First of all – World’s Best Game (if you are playing the Cities & Knights version anyway)! In this game you are attempting to build settlements, cities, roads, city walls, knights and metropolises all based upon five resources: wood, brick, sheep, wheat and ore, and three commodities: paper, wool and coin (which are manufactured by cities on the three corresponding resources). The winner is the first one to 13 points, and there are a myriad of ways in which you can accomplish that end. My favorite win came with me being built only on wheat!
Not only do you receive a resource/commodity when your spaces produce them, but you can also trade with the other players for both resources and commodities. This is where the game truly becomes interesting. Most people want to get as good as they are getting in the trades, but some people refuse to trade unless they come out on the better end of the deal. The most enjoyable trades are when two people who both require getting the better of the deal are trying to come to an agreement. It’s like porcupines mating.

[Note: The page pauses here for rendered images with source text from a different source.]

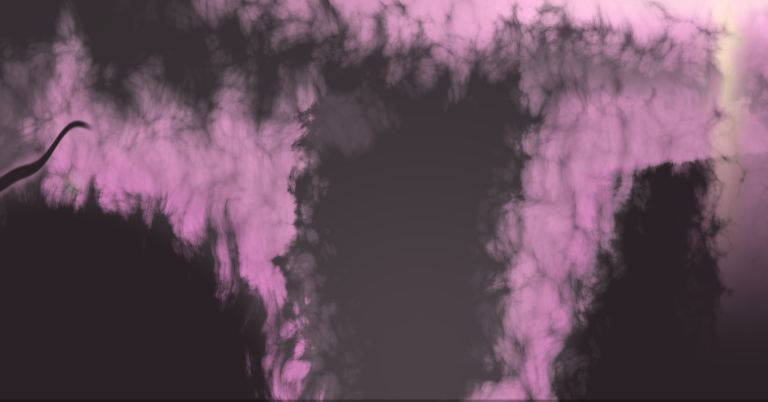
Reproduce this background procedurally as a WebGL 2 fragment shader.

```glsl
#version 300 es
precision highp float;

uniform vec2 u_resolution;
out vec4 fragColor;

vec2 hash2(vec2 p) {
    vec3 h = fract(p.xyx * vec3(0.1031, 0.1030, 0.0973));
    h += dot(h, h.yzx + 33.33);
    return fract((h.xx + h.yz) * h.zy);
}

// Rounded cellular noise: one at each cell seed, falling off between seeds
float cell(vec2 p) {
    vec2 id = floor(p), f = p - id;
    float nearest = 1.0;
    for (int j = -1; j <= 1; j++)
        for (int i = -1; i <= 1; i++) {
            vec2 o = vec2(i, j);
            vec2 d = o + hash2(id + o) - f;
            nearest = min(nearest, dot(d, d));
        }
    return 1.0 - nearest;
}

// Layered cells, centred near zero
float billow(vec2 p) {
    float sum = -0.74, amp = 0.5;
    for (int i = 0; i < 5; i++) {
        sum += amp * cell(p);
        p = mat2(1.6, 1.2, -1.2, 1.6) * p + 5.3 + 0.25 * sin(p.yx * 2.3);
        amp *= 0.5;
    }
    return sum;
}

float bump(float x, float width) {
    return exp(-x * x / (width * width));
}

void main() {
    vec2 p = gl_FragCoord.xy / u_resolution * vec2(1.91, 1.0);
    vec2 q = p + 0.01 * sin(p.yx * vec2(23.0, 19.0) + 3.0 * sin(p * vec2(9.0, 13.0)));
    float puff = billow(q * vec2(17.0, 14.0));
    float streak = billow(q * vec2(17.0, 4.0) + 7.0 + 0.35 * puff);
    float rough = 0.15 * puff + 0.08 * streak;
    float shade = 1.0 + 0.4 * streak + 0.45 * puff;

    vec3 dark = vec3(0.17, 0.133, 0.153);
    vec3 smoke = vec3(0.44, 0.36, 0.41);
    vec3 pink = vec3(0.72, 0.5, 0.64);
    vec3 hot = vec3(0.74, 0.45, 0.66);

    // Dim backdrop, lighter low in the middle
    float lift = exp(-2.5 * dot(p - vec2(1.05, 0.1), p - vec2(1.05, 0.1)));
    vec3 col = mix(vec3(0.21, 0.18, 0.195), vec3(0.295, 0.255, 0.275), lift);

    // Dark hollows below both curtains
    float mound = 0.5 * (length((p - vec2(0.1, 0.0)) / vec2(0.59, 0.5)) - 1.0);
    float rightEdge = 1.37 + 0.35 * p.y + 0.6 * smoothstep(0.57, 0.67, p.y);
    col = mix(col, dark, smoothstep(0.04, -0.04, mound));
    col = mix(col, dark, smoothstep(-0.04, 0.04, p.x - rightEdge));

    // Grey smoke on the top and right of the left curtain
    float crest = 0.79 + 0.03 * cos((p.x - 0.18) * 32.0) + 0.12 * bump(p.x - 0.14, 0.1) - p.y + 1.3 * rough;
    float side = 0.73 + 0.35 * (p.y - 0.38) * (p.y - 0.38) - p.x + rough;
    float fringe = 0.05 + 0.09 * smoothstep(0.5, 0.1, p.y);
    float floorFade = smoothstep(-0.02, 0.09, mound + 0.25 * streak + 0.12 * puff);
    float wisp = 0.6 * smoothstep(-fringe, 0.02, side + 0.2 * puff) * smoothstep(-0.06, 0.04, crest) * floorFade;
    float plume = 1.0 - length((p - vec2(0.83, 0.7)) / vec2(0.16, 0.1)) + 5.0 * rough;
    wisp = max(wisp, 0.45 * smoothstep(0.0, 0.5, plume));
    col = mix(col, smoke * (1.0 + 0.6 * puff), wisp);

    // Left curtain
    float body = smoothstep(-0.005, 0.03, side) * smoothstep(0.0, 0.09, crest) * floorFade;
    body *= smoothstep(0.02, 0.18, p.x + rough);
    vec3 fabric = mix(smoke, mix(hot, pink, smoothstep(0.0, 0.2, mound)), smoothstep(0.0, 0.2, crest));
    col = mix(col, fabric * shade, body);

    // Right curtain, flaring at its foot, with a grey crown
    float leftEdge = 1.24 + 0.07 * smoothstep(0.4, 0.68, p.y) - 0.1 * exp(-25.0 * p.y);
    float span = min(p.x - leftEdge, rightEdge - p.x) + rough;
    float top = 0.88 - p.y + rough;
    col = mix(col, smoke, 0.4 * smoothstep(-0.05, 0.02, span + 0.1 * puff));
    fabric = mix(pink, hot, smoothstep(0.16, 0.0, rightEdge - p.x));
    fabric = mix(smoke, fabric, smoothstep(0.01, 0.18, top) * smoothstep(-0.02, 0.1, span));
    body = smoothstep(-0.01, 0.025, span) * smoothstep(-0.05, 0.05, top);
    col = mix(col, fabric * shade, body);

    // Glowing bank in the upper right, sinking down the right side
    float bank = max(p.y - 0.61, p.x - 1.77) + 1.5 * rough;
    float bankFade = smoothstep(1.52, 1.75, p.x + rough) * smoothstep(0.08, 0.8, p.y);
    vec3 bankColor = mix(pink, vec3(0.93, 0.67, 0.84), smoothstep(0.65, 0.92, p.y));
    col = mix(col, bankColor * (1.0 + 0.4 * puff), smoothstep(-0.05, 0.06, bank) * bankFade);

    // Sloping band across the top
    float slope = 1.0 - 0.27 * (p.x - 0.33) + 0.14 * smoothstep(1.1, 1.4, p.x);
    float band = p.y - slope + 1.5 * rough;
    float bandStart = smoothstep(0.2, 0.6, p.x);
    col = mix(col, smoke * (0.95 + 0.7 * puff), 0.75 * smoothstep(-0.04, 0.06, band) * bandStart);
    vec3 bandColor = mix(pink, vec3(0.94, 0.69, 0.84), smoothstep(0.6, 1.4, p.x) * smoothstep(0.84, 0.96, p.y));
    col = mix(col, bandColor * (1.0 + 0.3 * puff), smoothstep(0.02, 0.16, band) * bandStart);

    // Pale light along the top corner and down a yellow shaft
    float shaft = bump(p.x - 1.81 + 0.5 * rough, 0.04) * smoothstep(0.15, 0.95, p.y);
    vec3 shaftColor = mix(vec3(0.66, 0.56, 0.46), vec3(1.0, 0.93, 0.8), smoothstep(0.4, 0.95, p.y));
    col = mix(col, shaftColor * (1.0 + 0.4 * puff), 0.75 * shaft);
    float rim = smoothstep(0.93, 1.0, p.y + 0.3 * rough) * smoothstep(1.1, 1.8, p.x);
    col = mix(col, vec3(1.0, 0.88, 0.9), 0.75 * rim);

    // Curling dark vein with a pale border and a faint green tint
    float vein = abs(p.y - 0.54 - 0.15 * smoothstep(0.0, 0.22, p.x) - 0.012 * sin(p.x * 45.0));
    float reach = smoothstep(0.24, 0.2, p.x);
    float width = mix(0.017, 0.006, smoothstep(0.0, 0.22, p.x));
    col = mix(col, pink, 0.4 * reach * smoothstep(width + 0.025, width, vein));
    col = mix(col, dark, reach * smoothstep(width + 0.006, width - 0.004, vein));
    col += vec3(-0.06, 0.05, -0.06) * bump(length(p - vec2(0.18, 0.54)), 0.03);

    // Thin shadow along the base
    col *= mix(0.65, 1.0, smoothstep(0.002, 0.01, p.y));
    fragColor = vec4(clamp(col, 0.0, 1.0), 1.0);
}
```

“You get what you pay for” seems a natural corollary to this entire process, and the only way that trade occurs is that different people put different values on the same resources/commodities. One person desperately needs sheep and the other person desperately needs wheat – they both get the better end of the deal.
You get what you pay for, but you also lose what you spend. This is true also of monetary trades – you get what you pay for, but you lose the purchasing capacity that you spent. You can only spend a dollar once. It is difficult to give up something that you made/earned/produced when it is a tangible object. Money is more vicarious, but no less significant.
In Settlers, generally the person who trades for greater earning capacity as opposed to one-time point benefits is the one who wins. The same is true in life: Spending to increase your earning capacity (education, training, land, plants, livestock, stocks, etc.) is the way to invest in the future, spending for one-time use benefits (eating out, going to the movies, a new car [when the old one is still serviceable and reliable], etc.) is the way to lose in life. There are of course caveats – going out on a date with someone could lead to a life-long marriage partner, going to the movies could be an investment in a relationship and a new car could have better gas mileage that makes sense of the purchase, etc.
Whatever your trades – don’t trade away your future.
“He who loves pleasure will become poor; whoever loves wine and oil will never be rich.” (Proverbs 21:17 NIV)